It meant that hype became a dangerous presence. Talk of infinite planets and trailers that ultimately didn’t reflect the true experience were creating an ever shaky ground for the hype machine. It got so bad that the The No Man’s Sky community became exceptionally hostile – lashing out in incredibly unpredictable manners. The gaming media feeding the beast with careless previews, failing to critically hit the game or its lack of information. Things only got worse when the game finally landed, and it was revealed that the content didn’t come close to the fantasy being painted by media outlets. The hype imploded and No Man’s Sky became one of the biggest gaming bombs ever dropped. It created such a negative tide of feedback and discussion that we’d be amazed if Hello Games or Sean Murray is ever taken seriously again.
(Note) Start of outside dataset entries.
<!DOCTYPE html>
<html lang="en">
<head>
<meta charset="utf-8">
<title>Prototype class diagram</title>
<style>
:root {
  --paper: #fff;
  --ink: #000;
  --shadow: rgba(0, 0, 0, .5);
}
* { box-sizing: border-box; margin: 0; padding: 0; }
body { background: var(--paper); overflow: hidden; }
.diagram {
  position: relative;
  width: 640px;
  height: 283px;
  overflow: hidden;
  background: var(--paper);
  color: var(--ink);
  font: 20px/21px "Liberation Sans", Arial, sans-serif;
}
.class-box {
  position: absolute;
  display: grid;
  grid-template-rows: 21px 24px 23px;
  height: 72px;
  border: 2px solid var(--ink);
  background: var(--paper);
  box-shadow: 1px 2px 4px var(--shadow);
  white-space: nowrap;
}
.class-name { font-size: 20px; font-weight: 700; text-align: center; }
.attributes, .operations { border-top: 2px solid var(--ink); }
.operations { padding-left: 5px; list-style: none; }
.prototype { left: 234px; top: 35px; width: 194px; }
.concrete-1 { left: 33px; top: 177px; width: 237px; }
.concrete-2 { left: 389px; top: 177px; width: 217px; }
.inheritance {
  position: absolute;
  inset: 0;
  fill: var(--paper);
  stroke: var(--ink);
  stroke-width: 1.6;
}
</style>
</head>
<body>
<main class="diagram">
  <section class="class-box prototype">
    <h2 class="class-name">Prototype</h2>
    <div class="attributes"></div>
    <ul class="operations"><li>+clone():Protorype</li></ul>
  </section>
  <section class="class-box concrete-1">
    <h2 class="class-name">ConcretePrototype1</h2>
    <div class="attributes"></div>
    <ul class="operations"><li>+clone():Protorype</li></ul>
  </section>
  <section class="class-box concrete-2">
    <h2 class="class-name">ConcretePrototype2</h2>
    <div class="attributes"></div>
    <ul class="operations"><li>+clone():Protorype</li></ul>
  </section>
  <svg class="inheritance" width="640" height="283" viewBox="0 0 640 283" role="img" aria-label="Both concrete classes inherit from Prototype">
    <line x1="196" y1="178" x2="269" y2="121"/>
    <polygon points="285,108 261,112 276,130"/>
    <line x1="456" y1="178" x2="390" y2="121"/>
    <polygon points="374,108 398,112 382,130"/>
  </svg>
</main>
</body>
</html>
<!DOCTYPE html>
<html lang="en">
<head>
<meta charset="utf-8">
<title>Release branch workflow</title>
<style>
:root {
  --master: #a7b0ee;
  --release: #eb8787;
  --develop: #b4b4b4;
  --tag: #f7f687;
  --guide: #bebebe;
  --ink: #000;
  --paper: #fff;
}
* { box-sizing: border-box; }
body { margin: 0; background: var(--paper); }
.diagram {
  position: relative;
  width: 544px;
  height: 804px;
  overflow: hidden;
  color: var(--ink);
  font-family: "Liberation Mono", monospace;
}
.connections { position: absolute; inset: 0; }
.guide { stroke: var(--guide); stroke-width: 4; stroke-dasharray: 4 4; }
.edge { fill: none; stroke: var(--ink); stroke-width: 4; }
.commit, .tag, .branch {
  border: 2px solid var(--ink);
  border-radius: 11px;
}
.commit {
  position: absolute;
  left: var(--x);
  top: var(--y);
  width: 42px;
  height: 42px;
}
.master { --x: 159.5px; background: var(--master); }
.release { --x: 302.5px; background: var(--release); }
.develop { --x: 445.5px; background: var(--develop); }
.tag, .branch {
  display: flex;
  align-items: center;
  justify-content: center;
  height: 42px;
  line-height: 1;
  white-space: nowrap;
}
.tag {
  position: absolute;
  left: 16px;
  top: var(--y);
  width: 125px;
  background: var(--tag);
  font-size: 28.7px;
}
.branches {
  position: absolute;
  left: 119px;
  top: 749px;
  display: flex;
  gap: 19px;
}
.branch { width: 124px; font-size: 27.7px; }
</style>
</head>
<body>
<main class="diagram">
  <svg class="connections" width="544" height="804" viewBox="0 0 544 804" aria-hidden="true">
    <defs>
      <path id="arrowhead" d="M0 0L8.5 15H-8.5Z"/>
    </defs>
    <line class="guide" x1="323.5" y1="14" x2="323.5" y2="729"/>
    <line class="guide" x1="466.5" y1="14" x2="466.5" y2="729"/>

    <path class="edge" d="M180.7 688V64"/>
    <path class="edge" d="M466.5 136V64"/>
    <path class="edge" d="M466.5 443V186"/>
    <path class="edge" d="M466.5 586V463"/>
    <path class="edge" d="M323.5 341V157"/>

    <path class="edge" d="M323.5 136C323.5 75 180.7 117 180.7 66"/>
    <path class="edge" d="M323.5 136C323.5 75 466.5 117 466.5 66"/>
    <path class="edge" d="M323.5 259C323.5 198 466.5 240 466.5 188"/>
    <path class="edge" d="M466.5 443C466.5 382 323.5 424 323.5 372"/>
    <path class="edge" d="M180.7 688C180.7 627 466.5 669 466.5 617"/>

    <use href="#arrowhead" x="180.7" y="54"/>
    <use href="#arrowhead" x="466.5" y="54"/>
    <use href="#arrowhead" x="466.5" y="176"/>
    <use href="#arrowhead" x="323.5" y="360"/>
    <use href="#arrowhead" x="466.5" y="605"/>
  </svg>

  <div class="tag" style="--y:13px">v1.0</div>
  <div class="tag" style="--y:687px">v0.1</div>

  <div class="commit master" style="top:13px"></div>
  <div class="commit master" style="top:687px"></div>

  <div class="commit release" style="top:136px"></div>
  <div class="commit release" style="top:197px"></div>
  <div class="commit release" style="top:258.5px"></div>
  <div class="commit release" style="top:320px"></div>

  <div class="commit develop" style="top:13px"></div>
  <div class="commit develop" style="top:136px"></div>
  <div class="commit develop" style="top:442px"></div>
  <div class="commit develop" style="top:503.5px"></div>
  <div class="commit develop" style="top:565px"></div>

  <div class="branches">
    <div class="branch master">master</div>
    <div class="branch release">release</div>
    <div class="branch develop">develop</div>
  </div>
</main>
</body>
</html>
Hype is an important part of any video game.It’s not as easy as saying it “should” or “should not” exist. In an industry that relies on word of mouth as heavily as the video game industry – hype is the natural reaction. Yet there’s a feeling that in recent times its come to represent something of a lumbering shadow hanging over some titles. The failure to deliver isn’t entirely on the video game developers; it’s the marketing machine that surrounds them which lets these games down. No Man’s Sky could easily have existed as an indie darling – the developers had already carved out a niche as such for themselves. Yet it was Sony’s decision to elevate the game to a AAA-title, throwing appearances on Conan and putting Sean Murray in front of the international press that ultimately made the game seem bigger than it was.
I don’t believe for any amount of time the game would have been lauded on such a scale if this hadn’t happened. Likewise if The Division had been allowed to grow its fan base organically – it wouldn’t have suffered such a public failing. Yes it’s important to get returns on video game investments as soon as possible – but when the cost is the risk of such negative feedback and such lasting scorn on a brand – is it really worth it?
All this discussion is without addressing some of the years other big bombs. The likes of Street Fighter V (Capcom) and Battleborn arrived with huge hype but crashed out the gates. Lack of communication suffocating the discussion around them and condemning these games to negative press. There have been other titles too that fell foul of marketing mismanagement. Gamers not told what awaited them when they purchased or failure to build hype adequately.
How can this be fixed then? It requires effort from all sides for change to ever truly be enacted. Publishers need to be realistic with their games; and stop trying to create AAA-hits out the gate. If a game isn’t ready for showtime, tell gamers. We live in an age where games can be improved on and patched – so why not take advantage of that? If SFV had been released to this, maybe it’s early reception wouldn’t have been harsh. It might also have saved titles such as The Division from awkward reactions when they landed.
As well as this, perhaps the gaming press at large needs to stop being drawn in by such unknown entities. Instead of writing fluff pieces and conducting endless swooning interviews with developers; perhaps it’s our role to be more critical in the build-up to a video games release. Part of the reason hype runs so rampant is that journalists attempt to cosy up; preventing proper critical discourse. If gamers aren’t being given the proper information they need, how can they make a truly informed decision.
Hopefully lessons can be learned from 2016’s biggest flops. The games that promised much, but fell to hype.